She added: "I don't wanna be on this [pedestal]. I don't wanna be this icon. I want to remember who I am."

Of course, the other topic of the night was the upcoming Savage X Fenty lingerie show, which is due to air on Amazon Prime on Sept. 24.

Throughout multiple interviews, Rihanna made it clear that inclusivity and diversity in the talent she casts for the show remains her priority, explaining: "You can never be inclusive enough."

Stephen Yang / Reuters

"Our challenge every year is just to expand our ray of inclusivity, right?" she told Entertainment Tonight. "You can't just get there and say, 'We handled everyone.' There's always someone that you didn't represent, and every year we want to include more representation."

"I naturally root for the underdog, that's just me," Rihanna went on. "I've always been that way and maybe that's the thing that drives my passion for inclusivity."

Associated Press / Via youtube.com

"Like, no one is gonna think about her being beautiful, but to me, that needs to be represented as beautiful because we've only told them one story," she continued. "Their story matters, and that story makes someone at home say, 'Wait, they look just like me. I'm just like them.'"

And, on top of that, Rihanna said that she also wanted to shine a spotlight on men in her upcoming lingerie show in the hopes of redefining the image associated with underwear campaigns.

Prime Video / Via youtube.com

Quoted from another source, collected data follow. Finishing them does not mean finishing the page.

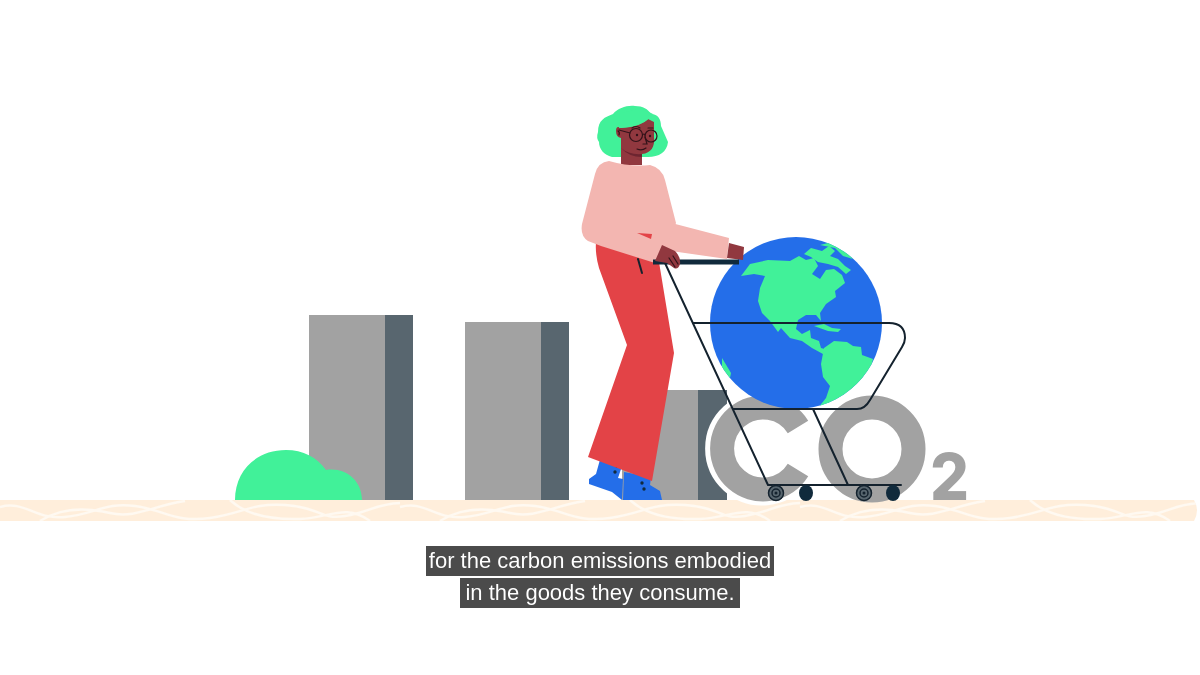
<!DOCTYPE html>
<html lang="en">
<head>
<meta charset="utf-8">
<title>Carbon emissions in consumed goods</title>
<style>
:root {
  --paper: #ffffff;
  --grey: #a2a2a2;
  --slate: #58666f;
  --green: #41f199;
  --blue: #246ee9;
  --red: #e34347;
  --pink: #f3b6b1;
  --skin: #91383f;
  --skin-dark: #6d2530;
  --ink: #14222e;
  --navy: #102a3c;
  --sand: #ffeedb;
  --caption: #4b4b4b;
}
html, body { margin: 0; height: 100%; overflow: hidden; background: var(--paper); }
.frame { position: relative; width: 1200px; height: 675px; overflow: hidden; background: var(--paper); }
.scene { position: absolute; left: 0; top: 0; display: block; }
.front { fill: var(--grey); }
.side { fill: var(--slate); }
.green { fill: var(--green); }
.blue { fill: var(--blue); }
.skin { fill: var(--skin); }
.pink { fill: var(--pink); }
.letter { fill: none; stroke: var(--grey); stroke-width: 24; }
.halo { fill: none; stroke: var(--paper); stroke-width: 32; }
.subscript { font: 800 64px Inter, "Open Sans", sans-serif; fill: var(--grey); }
.wire { fill: none; stroke: var(--ink); stroke-width: 2; stroke-linejoin: round; stroke-linecap: round; }
.fine { fill: none; stroke: #321219; stroke-width: 1.2; stroke-linecap: round; }
.ripple { fill: none; stroke: #fff9f1; stroke-width: 2.5; }
.caption { position: absolute; margin: 0; height: 30px; line-height: 30px; text-align: center; white-space: nowrap; background: var(--caption); color: #fff; font-family: "Liberation Sans", Arial, sans-serif; font-size: 22px; }
.caption span { display: inline-block; }
.caption-top { left: 426px; top: 546px; width: 348px; }
.caption-bottom { left: 460px; top: 578px; width: 280px; }
</style>
</head>
<body>
<main class="frame">
<svg class="scene" width="1200" height="675" viewBox="0 0 1200 675" role="img" aria-label="A woman pushes the Earth in a shopping cart past grey blocks and the letters CO2">
  <defs>
    <clipPath id="globe-edge"><circle cx="796" cy="323" r="86"/></clipPath>
    <clipPath id="ground-edge"><path d="M0 500H1194Q1200 510 1194 521H0Z"/></clipPath>
    <g id="ripples">
      <path d="M0 507C25 500 35 520 65 517S105 502 135 506 175 523 210 518 250 503 285 505 320 520 345 516 375 504 400 503"/>
      <path d="M40 521C60 508 85 507 110 513S155 505 185 501M230 500C245 514 270 520 300 519S345 503 370 521"/>
    </g>
    <g id="spoked-wheel">
      <circle r="8" fill="#58666f"/>
      <circle r="7.5" fill="none" stroke="#14222e" stroke-width="1.5"/>
      <circle r="4" fill="none" stroke="#14222e" stroke-width="1.5"/>
      <circle r="1.5" fill="#14222e"/>
    </g>
  </defs>

  <g id="ground" clip-path="url(#ground-edge)">
    <rect y="500" width="1200" height="21" fill="var(--sand)"/>
    <g class="ripple">
      <use href="#ripples"/>
      <use href="#ripples" x="400"/>
      <use href="#ripples" x="800"/>
    </g>
  </g>

  <g id="blocks">
    <rect class="front" x="309" y="315" width="76" height="185"/>
    <rect class="side" x="385" y="315" width="28" height="185"/>
    <rect class="front" x="465" y="322" width="76" height="178"/>
    <rect class="side" x="541" y="322" width="28" height="178"/>
    <rect class="front" x="622" y="390" width="76" height="110"/>
    <rect class="side" x="698" y="390" width="29" height="110"/>
  </g>

  <path id="bush" class="green" d="M235 500C235 470 257 450 286 450C303 450 317 457 326 470C346 467 362 481 362 500Z"/>

  <g id="carbon-dioxide">
    <path class="halo" d="M795 424A41 41 0 1 0 795 473"/>
    <path class="letter" d="M798 427A41 41 0 1 0 798 470"/>
    <circle class="letter" cx="872" cy="449" r="41.5"/>
    <text class="subscript" x="930" y="500" textLength="39" lengthAdjust="spacingAndGlyphs">2</text>
  </g>

  <g id="earth">
    <circle class="blue" cx="796" cy="323" r="86"/>
    <g class="green" clip-path="url(#globe-edge)">
      <path d="M741 276L750 264L768 260L790 261L799 256L806 260L814 258L818 266L812 274L820 279L826 270L834 269L842 275L845 283L835 291L836 297L826 304L820 313L821 321L816 315L806 315L798 320L796 329L802 334L810 330L811 338L819 341L821 348L828 350L823 354L812 348L802 341L790 338L781 328L778 332L770 321L762 313L758 301L760 288L765 276L754 274Z"/>
      <path d="M804 254L811 248L822 251L829 246L835 251L830 256L838 259L845 266L851 270L846 274L838 267L828 264L818 262L811 257Z"/>
      <path d="M820 245L832 242L846 251L853 259L843 256L835 248Z"/>
      <path d="M814 326L824 324L832 328L841 329L838 332L828 331Z"/>
      <path d="M824 348L834 341L847 342L853 346L861 347L862 355L873 359L871 368L863 378L855 386L847 393L838 400L829 405L818 408L826 398L830 386L823 377L821 364Z"/>
      <path d="M722 358L731 373L730 378L722 370Z"/>
    </g>
  </g>

  <g id="shopper">
    <path id="far-arm" class="pink" d="M660 220L729 238L727 259L664 250Z"/>
    <path id="far-hand" class="skin" d="M729 243L744 247L743 260L727 258Z"/>

    <g id="boots" class="blue">
      <path d="M601 456L622 466L618 478L623 479L622 500L612 492L589 484L589 479L596 474Z"/>
      <path d="M624 472L651 477L650 485L660 491L662 500H623Z"/>
      <g fill="var(--navy)">
        <circle cx="617" cy="466" r="1.7"/><circle cx="615" cy="472" r="1.7"/>
        <circle cx="642" cy="483" r="1.7"/><circle cx="644" cy="489" r="1.7"/>
      </g>
    </g>

    <path id="trousers" fill="var(--red)" d="M596 242L652 233L659 262L674 353L652 481L588 457L627 345L599 268Q595 254 596 242Z"/>
    <path id="pocket" class="wire" d="M638 259L642 273"/>

    <g id="head">
      <path class="green" d="M598 132C598 120 605 117 613 114C618 108 627 105 635 106C643 106 648 109 651 114C658 114 661 119 661 126L668 142C667 152 659 157 648 157L612 157C604 155 599 149 599 142Q596 138 598 132Z"/>
      <path class="skin" d="M621 128Q616 125 616 131Q616 137 621 138V165H642V154C651 153 655 147 654 137V122L648 119Q642 126 625 127Z"/>
      <path fill="var(--skin-dark)" d="M621 148Q629 155 642 154V157Q629 157 621 148Z"/>
      <path class="green" d="M619 128Q633 128 642 123Q649 120 653 114L641 108L620 113Z"/>
      <g class="fine">
        <circle cx="636" cy="135" r="6.5"/>
        <circle cx="651" cy="136" r="6"/>
        <path d="M642.500 135Q644 133 645 135M630 133L619 130M645 137L647 144H643M637 149Q642 151 646 148M632 128Q636 125 640 128M648 128L653 128M618 131Q620 132 619 135"/>
      </g>
      <circle cx="637" cy="135" r="1.200" fill="#321219"/>
      <circle cx="650" cy="136" r="1.200" fill="#321219"/>
    </g>

    <path id="sweater" class="pink" d="M609 161Q630 167 650 165Q662 168 665 180L676 223L666 247L655 263L601 246L588 241Q580 236 582 224L595 174Q598 162 609 161Z"/>
    <path id="sleeve-gap" fill="var(--red)" d="M637 233L652 234L651 239Z"/>
  </g>

  <g id="cart">
    <path d="M653 262H739" stroke="var(--navy)" stroke-width="5"/>
    <g class="wire">
      <path d="M665 263L768 485H901"/>
      <path d="M693 323H889Q905 323 905 338Q905 342 902 347L870 400Q865 409 857 409H733"/>
      <path d="M813 409L848 485"/>
    </g>
    <use href="#spoked-wheel" x="776" y="493"/>
    <ellipse cx="806" cy="493" rx="7" ry="8" fill="var(--navy)"/>
    <use href="#spoked-wheel" x="864" y="493"/>
    <ellipse cx="893" cy="493" rx="7" ry="8" fill="var(--navy)"/>
  </g>

  <g id="near-hand">
    <path class="skin" d="M662 245L675 251Q681 257 680 264Q678 270 674 268L667 263L655 261Z"/>
    <path class="fine" d="M669 258L675 267M673 256L678 264"/>
  </g>
</svg>
<p class="caption caption-top"><span>for the carbon emissions embodied</span></p>
<p class="caption caption-bottom"><span>in the goods they consume.</span></p>
</main>
</body>
</html>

"Men, especially, there's always a certain figure that represents them in this space of lingerie and loungewear and boxers and briefs," she told the Associated Press. "It's always a six-pack, or eight-pack. We're gonna have men of all different sizes, all different races. We're gonna have men feel included as well, because I think men have been left behind in the inclusion curve that's been happening recently."